## Problem description
Repeat the records below exactly, leaving out every picture.

___

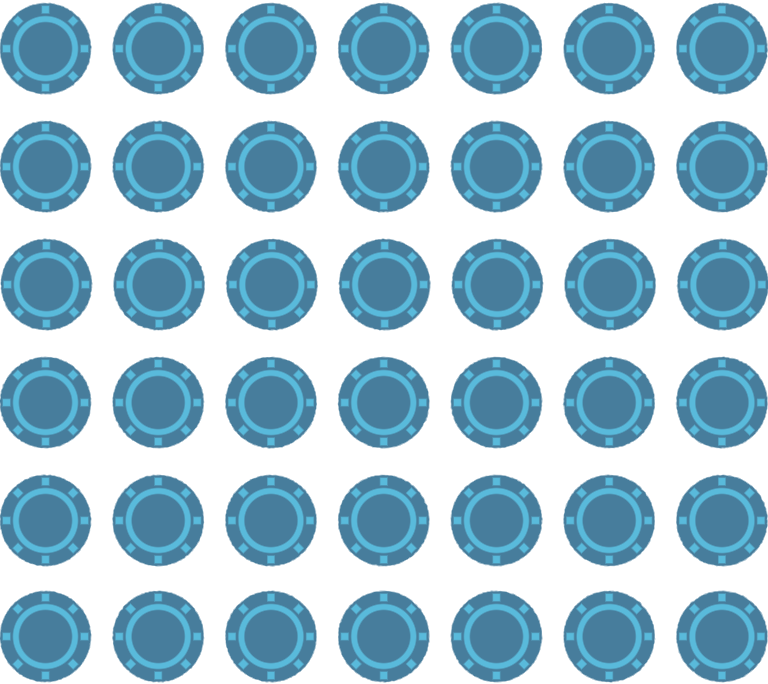
Write a Shadertoy shader that draws this pattern.

```glsl
// Grid of seven by six blue round chips with a pale ring and eight rim studs, on white.

vec2 gradientAt(vec2 cell) {
    vec2 h = vec2(dot(cell, vec2(127.1, 311.7)), dot(cell, vec2(269.5, 183.3)));
    return fract(sin(h) * 43758.5) * 2.0 - 1.0;
}

float gradientNoise(vec2 p) {
    vec2 i = floor(p), f = fract(p);
    vec2 u = f * f * (3.0 - 2.0 * f);
    vec2 e = vec2(0.0, 1.0);
    float low = mix(dot(gradientAt(i), f), dot(gradientAt(i + e.yx), f - e.yx), u.x);
    float high = mix(dot(gradientAt(i + e), f - e), dot(gradientAt(i + e.yy), f - e.yy), u.x);
    return mix(low, high, u.y);
}

float boxDistance(vec2 p, vec2 halfSize) {
    vec2 d = abs(p) - halfSize;
    return length(max(d, 0.0)) + min(max(d.x, d.y), 0.0);
}

float coverage(float dist, float softness) {
    return clamp(0.5 - dist / softness, 0.0, 1.0);
}

void mainImage(out vec4 fragColor, in vec2 fragCoord) {
    // One unit is the radius of a chip
    float unitsPerPixel = 16.88 / iResolution.x;
    float softness = max(unitsPerPixel, 0.035);
    vec2 p = fragCoord * unitsPerPixel - 1.0;

    // Nearest chip; the bottom row sits a little high, the fourth a little right
    vec2 pitch = vec2(2.478, 2.593);
    vec2 id = clamp(round(p / pitch), vec2(0.0), vec2(6.0, 5.0));
    vec2 q = p - id * pitch;
    q -= vec2(id.y == 3.0 ? 0.02 : 0.0, id.y == 0.0 ? 0.044 : 0.0);
    float r = length(q);

    // Disc with a slightly ragged rim
    float rag = 0.02 * gradientNoise(q * 14.0 + id * 37.0);
    float disc = r - 1.0 + rag;

    // Inner ring
    float ring = abs(r - 0.65) - 0.065;

    // Eight studs, folded into one sector
    float sector = radians(45.0);
    float angle = atan(q.y, q.x);
    angle -= sector * round(angle / sector);
    vec2 s = r * vec2(cos(angle), sin(angle));
    float stud = boxDistance(s - vec2(0.857, 0.0), vec2(0.083, 0.08));

    vec3 chip = mix(vec3(0.28, 0.49, 0.61), vec3(0.35, 0.73, 0.86),
                    coverage(min(ring, stud), softness));
    fragColor = vec4(mix(vec3(1.0), chip, coverage(disc, softness)), 1.0);
}
```
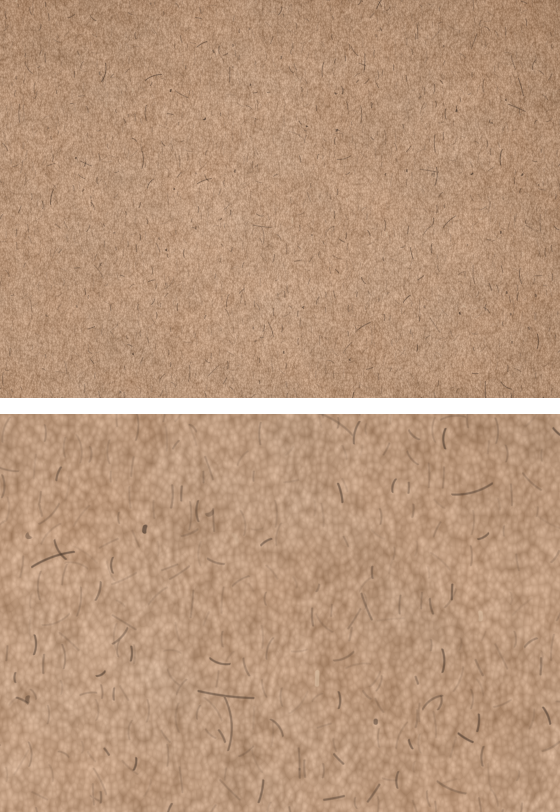
Top, the full canvas; bottom, a detail of the centre.
This texture is drawn by a Shadertoy shader. Its source:

```glsl
// Brown recycled paper: soft uneven light and cellular pulp grain,
// overlaid with scattered upright fibres, dark specks and pale flecks.
// All lengths are in units of the canvas height.

const vec3 PAPER = vec3(0.712, 0.574, 0.463);
const vec3 DARK_FIBRE = vec3(0.25, 0.19, 0.15);
const vec3 PALE_FIBRE = vec3(0.88, 0.78, 0.67);

vec4 hash4(vec2 cell, float seed) {
    vec4 h = fract((cell.xyxy + seed) * vec4(0.1031, 0.1030, 0.0973, 0.1099));
    h += dot(h, h.wzxy + 33.33);
    return fract((h.xxyz + h.yzzw) * h.zywx);
}

// Distance to the nearest scattered point, centred near zero
float cellular(vec2 p, float seed) {
    vec2 cell = floor(p);
    float nearest = 4.0;
    for (int y = -1; y <= 1; y++)
    for (int x = -1; x <= 1; x++) {
        vec2 id = cell + vec2(x, y);
        vec2 d = id + hash4(id, seed).xy - p;
        nearest = min(nearest, dot(d, d));
    }
    return sqrt(nearest) - 0.48;
}

// Slow drifting waves for broad unevenness
float waves(vec2 p) {
    float sum = 0.0, gain = 0.5;
    for (int i = 0; i < 4; i++) {
        sum += gain * sin(p.x + 1.3 * sin(p.y)) * sin(p.y + 0.9 * sin(p.x * 0.7));
        p = mat2(0.8, 0.6, -0.6, 0.8) * p * 1.9 + 2.7;
        gain *= 0.7;
    }
    return sum;
}

// Coverage of bent strokes, at most one per cell, mostly upright.
// halfLength is in cells; width is in canvas heights.
float fibres(vec2 p, float scale, float density, float halfLength, float width, float seed) {
    vec2 q = p * scale;
    vec2 cell = floor(q);
    float edge = 0.9 / iResolution.y;
    float cover = 0.0;
    for (int y = -1; y <= 1; y++)
    for (int x = -1; x <= 1; x++) {
        vec2 id = cell + vec2(x, y);
        vec4 place = hash4(id, seed);
        vec4 form = hash4(id, seed + 57.0);
        if (form.x > density) continue;
        float lean = 2.0 * place.z - 1.0;
        float angle = 1.5 * lean * lean * lean + 0.12 * (form.w - 0.5);
        float c = cos(angle), s = sin(angle);
        vec2 d = mat2(c, s, -s, c) * (q - id - place.xy);
        float h = halfLength * mix(0.3, 1.0, place.w);
        d.x += (form.y - 0.5) * 0.45 * d.y * d.y / h;
        float dist = length(vec2(d.x, max(abs(d.y) - h, 0.0))) / scale;
        float stroke = 1.0 - smoothstep(width - edge, width + edge, dist);
        cover = max(cover, stroke * mix(0.3, 1.0, form.z));
    }
    return cover;
}

// Broad light: dim top and borders, brighter below the middle
float lighting(vec2 uv) {
    vec2 d = (uv - vec2(0.44, 0.40)) * vec2(1.0, 0.95);
    return 0.024 - 0.15 * dot(d, d);
}

// Pulp mottling from coarse clouds down to fine grain
float pulp(vec2 p) {
    vec2 warped = p + 0.006 * sin(p.yx * 47.0 + 2.0 * sin(p * 31.0));
    float tone = 0.026 * waves(p * 11.0);
    tone -= 0.060 * cellular(warped * vec2(32.0, 22.0), 11.0);
    tone -= 0.085 * cellular(warped * vec2(90.0, 56.0), 23.0);
    tone += 0.095 * cellular(warped * vec2(140.0, 80.0), 37.0);
    tone -= 0.120 * cellular(p * vec2(215.0, 160.0), 41.0);
    return tone;
}

void mainImage(out vec4 fragColor, in vec2 fragCoord) {
    vec2 uv = fragCoord / iResolution.xy;
    vec2 p = fragCoord / iResolution.y;

    // Paper body with a faint warm drift
    vec3 color = PAPER + lighting(uv) + pulp(p);
    color += vec3(0.008, 0.0, -0.005) * waves(p * 16.0 + 5.0);

    // Faint hairs, then short and long dark fibres
    color = mix(color, DARK_FIBRE, 0.22 * fibres(p, 42.0, 0.75, 0.50, 0.0008, 3.0));
    color = mix(color, DARK_FIBRE, 0.55 * fibres(p, 30.0, 0.45, 0.28, 0.0009, 71.0));
    color = mix(color, DARK_FIBRE, 0.66 * fibres(p, 12.0, 0.50, 0.28, 0.0009, 131.0));

    // Dark specks and pale flecks
    color = mix(color, DARK_FIBRE, 0.85 * fibres(p, 13.0, 0.24, 0.03, 0.0018, 193.0));
    color = mix(color, PALE_FIBRE, 0.65 * fibres(p, 9.0, 0.20, 0.05, 0.0018, 241.0));

    fragColor = vec4(clamp(color, 0.0, 1.0), 1.0);
}
```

___

## Completed exercise
Write a Shadertoy shader that draws this pattern.

```glsl
// Grid of seven by six blue round chips with a pale ring and eight rim studs, on white.

vec2 gradientAt(vec2 cell) {
    vec2 h = vec2(dot(cell, vec2(127.1, 311.7)), dot(cell, vec2(269.5, 183.3)));
    return fract(sin(h) * 43758.5) * 2.0 - 1.0;
}

float gradientNoise(vec2 p) {
    vec2 i = floor(p), f = fract(p);
    vec2 u = f * f * (3.0 - 2.0 * f);
    vec2 e = vec2(0.0, 1.0);
    float low = mix(dot(gradientAt(i), f), dot(gradientAt(i + e.yx), f - e.yx), u.x);
    float high = mix(dot(gradientAt(i + e), f - e), dot(gradientAt(i + e.yy), f - e.yy), u.x);
    return mix(low, high, u.y);
}

float boxDistance(vec2 p, vec2 halfSize) {
    vec2 d = abs(p) - halfSize;
    return length(max(d, 0.0)) + min(max(d.x, d.y), 0.0);
}

float coverage(float dist, float softness) {
    return clamp(0.5 - dist / softness, 0.0, 1.0);
}

void mainImage(out vec4 fragColor, in vec2 fragCoord) {
    // One unit is the radius of a chip
    float unitsPerPixel = 16.88 / iResolution.x;
    float softness = max(unitsPerPixel, 0.035);
    vec2 p = fragCoord * unitsPerPixel - 1.0;

    // Nearest chip; the bottom row sits a little high, the fourth a little right
    vec2 pitch = vec2(2.478, 2.593);
    vec2 id = clamp(round(p / pitch), vec2(0.0), vec2(6.0, 5.0));
    vec2 q = p - id * pitch;
    q -= vec2(id.y == 3.0 ? 0.02 : 0.0, id.y == 0.0 ? 0.044 : 0.0);
    float r = length(q);

    // Disc with a slightly ragged rim
    float rag = 0.02 * gradientNoise(q * 14.0 + id * 37.0);
    float disc = r - 1.0 + rag;

    // Inner ring
    float ring = abs(r - 0.65) - 0.065;

    // Eight studs, folded into one sector
    float sector = radians(45.0);
    float angle = atan(q.y, q.x);
    angle -= sector * round(angle / sector);
    vec2 s = r * vec2(cos(angle), sin(angle));
    float stud = boxDistance(s - vec2(0.857, 0.0), vec2(0.083, 0.08));

    vec3 chip = mix(vec3(0.28, 0.49, 0.61), vec3(0.35, 0.73, 0.86),
                    coverage(min(ring, stud), softness));
    fragColor = vec4(mix(vec3(1.0), chip, coverage(disc, softness)), 1.0);
}
```
Top, the full canvas; bottom, a detail of the centre.
This texture is drawn by a Shadertoy shader. Its source:

```glsl
// Brown recycled paper: soft uneven light and cellular pulp grain,
// overlaid with scattered upright fibres, dark specks and pale flecks.
// All lengths are in units of the canvas height.

const vec3 PAPER = vec3(0.712, 0.574, 0.463);
const vec3 DARK_FIBRE = vec3(0.25, 0.19, 0.15);
const vec3 PALE_FIBRE = vec3(0.88, 0.78, 0.67);

vec4 hash4(vec2 cell, float seed) {
    vec4 h = fract((cell.xyxy + seed) * vec4(0.1031, 0.1030, 0.0973, 0.1099));
    h += dot(h, h.wzxy + 33.33);
    return fract((h.xxyz + h.yzzw) * h.zywx);
}

// Distance to the nearest scattered point, centred near zero
float cellular(vec2 p, float seed) {
    vec2 cell = floor(p);
    float nearest = 4.0;
    for (int y = -1; y <= 1; y++)
    for (int x = -1; x <= 1; x++) {
        vec2 id = cell + vec2(x, y);
        vec2 d = id + hash4(id, seed).xy - p;
        nearest = min(nearest, dot(d, d));
    }
    return sqrt(nearest) - 0.48;
}

// Slow drifting waves for broad unevenness
float waves(vec2 p) {
    float sum = 0.0, gain = 0.5;
    for (int i = 0; i < 4; i++) {
        sum += gain * sin(p.x + 1.3 * sin(p.y)) * sin(p.y + 0.9 * sin(p.x * 0.7));
        p = mat2(0.8, 0.6, -0.6, 0.8) * p * 1.9 + 2.7;
        gain *= 0.7;
    }
    return sum;
}

// Coverage of bent strokes, at most one per cell, mostly upright.
// halfLength is in cells; width is in canvas heights.
float fibres(vec2 p, float scale, float density, float halfLength, float width, float seed) {
    vec2 q = p * scale;
    vec2 cell = floor(q);
    float edge = 0.9 / iResolution.y;
    float cover = 0.0;
    for (int y = -1; y <= 1; y++)
    for (int x = -1; x <= 1; x++) {
        vec2 id = cell + vec2(x, y);
        vec4 place = hash4(id, seed);
        vec4 form = hash4(id, seed + 57.0);
        if (form.x > density) continue;
        float lean = 2.0 * place.z - 1.0;
        float angle = 1.5 * lean * lean * lean + 0.12 * (form.w - 0.5);
        float c = cos(angle), s = sin(angle);
        vec2 d = mat2(c, s, -s, c) * (q - id - place.xy);
        float h = halfLength * mix(0.3, 1.0, place.w);
        d.x += (form.y - 0.5) * 0.45 * d.y * d.y / h;
        float dist = length(vec2(d.x, max(abs(d.y) - h, 0.0))) / scale;
        float stroke = 1.0 - smoothstep(width - edge, width + edge, dist);
        cover = max(cover, stroke * mix(0.3, 1.0, form.z));
    }
    return cover;
}

// Broad light: dim top and borders, brighter below the middle
float lighting(vec2 uv) {
    vec2 d = (uv - vec2(0.44, 0.40)) * vec2(1.0, 0.95);
    return 0.024 - 0.15 * dot(d, d);
}

// Pulp mottling from coarse clouds down to fine grain
float pulp(vec2 p) {
    vec2 warped = p + 0.006 * sin(p.yx * 47.0 + 2.0 * sin(p * 31.0));
    float tone = 0.026 * waves(p * 11.0);
    tone -= 0.060 * cellular(warped * vec2(32.0, 22.0), 11.0);
    tone -= 0.085 * cellular(warped * vec2(90.0, 56.0), 23.0);
    tone += 0.095 * cellular(warped * vec2(140.0, 80.0), 37.0);
    tone -= 0.120 * cellular(p * vec2(215.0, 160.0), 41.0);
    return tone;
}

void mainImage(out vec4 fragColor, in vec2 fragCoord) {
    vec2 uv = fragCoord / iResolution.xy;
    vec2 p = fragCoord / iResolution.y;

    // Paper body with a faint warm drift
    vec3 color = PAPER + lighting(uv) + pulp(p);
    color += vec3(0.008, 0.0, -0.005) * waves(p * 16.0 + 5.0);

    // Faint hairs, then short and long dark fibres
    color = mix(color, DARK_FIBRE, 0.22 * fibres(p, 42.0, 0.75, 0.50, 0.0008, 3.0));
    color = mix(color, DARK_FIBRE, 0.55 * fibres(p, 30.0, 0.45, 0.28, 0.0009, 71.0));
    color = mix(color, DARK_FIBRE, 0.66 * fibres(p, 12.0, 0.50, 0.28, 0.0009, 131.0));

    // Dark specks and pale flecks
    color = mix(color, DARK_FIBRE, 0.85 * fibres(p, 13.0, 0.24, 0.03, 0.0018, 193.0));
    color = mix(color, PALE_FIBRE, 0.65 * fibres(p, 9.0, 0.20, 0.05, 0.0018, 241.0));

    fragColor = vec4(clamp(color, 0.0, 1.0), 1.0);
}
```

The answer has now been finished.